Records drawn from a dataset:
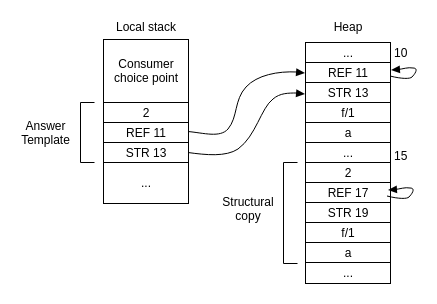
<!DOCTYPE html>
<html lang="en">
<head>
<meta charset="utf-8">
<title>Local stack and heap</title>
<style>
:root { --ink: #000; --paper: #fff; }
* { box-sizing: border-box; margin: 0; padding: 0; }
html, body { width: 437px; height: 304px; overflow: hidden; background: var(--paper); }
.diagram {
  position: relative; width: 437px; height: 304px; overflow: hidden;
  color: var(--ink); font: 12px/14px "Liberation Sans", sans-serif; text-align: center;
}
.title, .label, .address { position: absolute; white-space: nowrap; font-weight: 400; font-size: 12px; }
.title { top: 20px; width: 86px; }
.title-stack { left: 103px; }
.title-heap { left: 305px; }
.label-template { left: 10px; top: 119px; width: 71px; }
.label-copy { left: 212px; top: 195px; width: 72px; }
.address { left: 394px; }
.address-10 { top: 46px; }
.address-15 { top: 149px; }
.memory { position: absolute; display: grid; list-style: none; border: 1px solid var(--ink); width: 86px; }
.memory li { display: flex; align-items: center; justify-content: center; }
.memory li + li { border-top: 1px solid var(--ink); }
.stack { left: 103px; top: 39px; height: 165px; grid-template-rows: 62px 20px 20px 20px 41px; }
.heap { left: 305px; top: 42px; height: 242px; grid-template-rows: 19px repeat(10, 20px) 21px; }
.connectors { position: absolute; inset: 0; fill: none; stroke: var(--ink); stroke-width: 1; }
.arrowhead { fill: var(--ink); stroke: none; }
</style>
</head>
<body>
<main class="diagram">
  <h2 class="title title-stack">Local stack</h2>
  <ol class="memory stack">
    <li>Consumer<br>choice point</li>
    <li>2</li>
    <li>REF 11</li>
    <li>STR 13</li>
    <li>...</li>
  </ol>
  <p class="label label-template">Answer<br>Template</p>

  <h2 class="title title-heap">Heap</h2>
  <ol class="memory heap">
    <li>...</li>
    <li>REF 11</li>
    <li>STR 13</li>
    <li>f/1</li>
    <li>a</li>
    <li>...</li>
    <li>2</li>
    <li>REF 17</li>
    <li>STR 19</li>
    <li>f/1</li>
    <li>a</li>
    <li>...</li>
  </ol>
  <p class="address address-10">10</p>
  <p class="address address-15">15</p>
  <p class="label label-copy">Structural<br>copy</p>

  <svg class="connectors" width="437" height="304" viewBox="0 0 437 304" aria-hidden="true">
    <defs>
      <path id="arrowhead" class="arrowhead" d="M0 0L-9-4V4Z"/>
      <g id="self-reference">
        <path d="M390 76C402 79 410 79 412 77C415 74 419 68 413 68C408 67 403 69 398 69.500"/>
        <use href="#arrowhead" transform="translate(391 70) rotate(176)"/>
      </g>
    </defs>
    <g class="brackets">
      <path d="M94.500 102.500H80.500V162.500H94.500"/>
      <path d="M297.500 162.500H283.500V263.500H297.500"/>
    </g>
    <g class="references">
      <path d="M188 131.500C204 133 220 138 228 129C238 117 234 100 246 87C257 75 278 71 297 72"/>
      <use href="#arrowhead" transform="translate(305 73) rotate(5)"/>
      <path d="M188 152.500C206 155 226 157 238 149C256 136 261 108 273 99C280 93 288 93 297 93"/>
      <use href="#arrowhead" transform="translate(305 94) rotate(5)"/>
      <use href="#self-reference"/>
      <use href="#self-reference" x="-3" y="120"/>
    </g>
  </svg>
</main>
</body>
</html>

» **EXERCISE**
Find and copy each line of the data where "rotate" is present.

» **TASK OUTPUT**
        <use href="#arrowhead" transform="translate(391 70) rotate(176)"/>
      <use href="#arrowhead" transform="translate(305 73) rotate(5)"/>
      <use href="#arrowhead" transform="translate(305 94) rotate(5)"/>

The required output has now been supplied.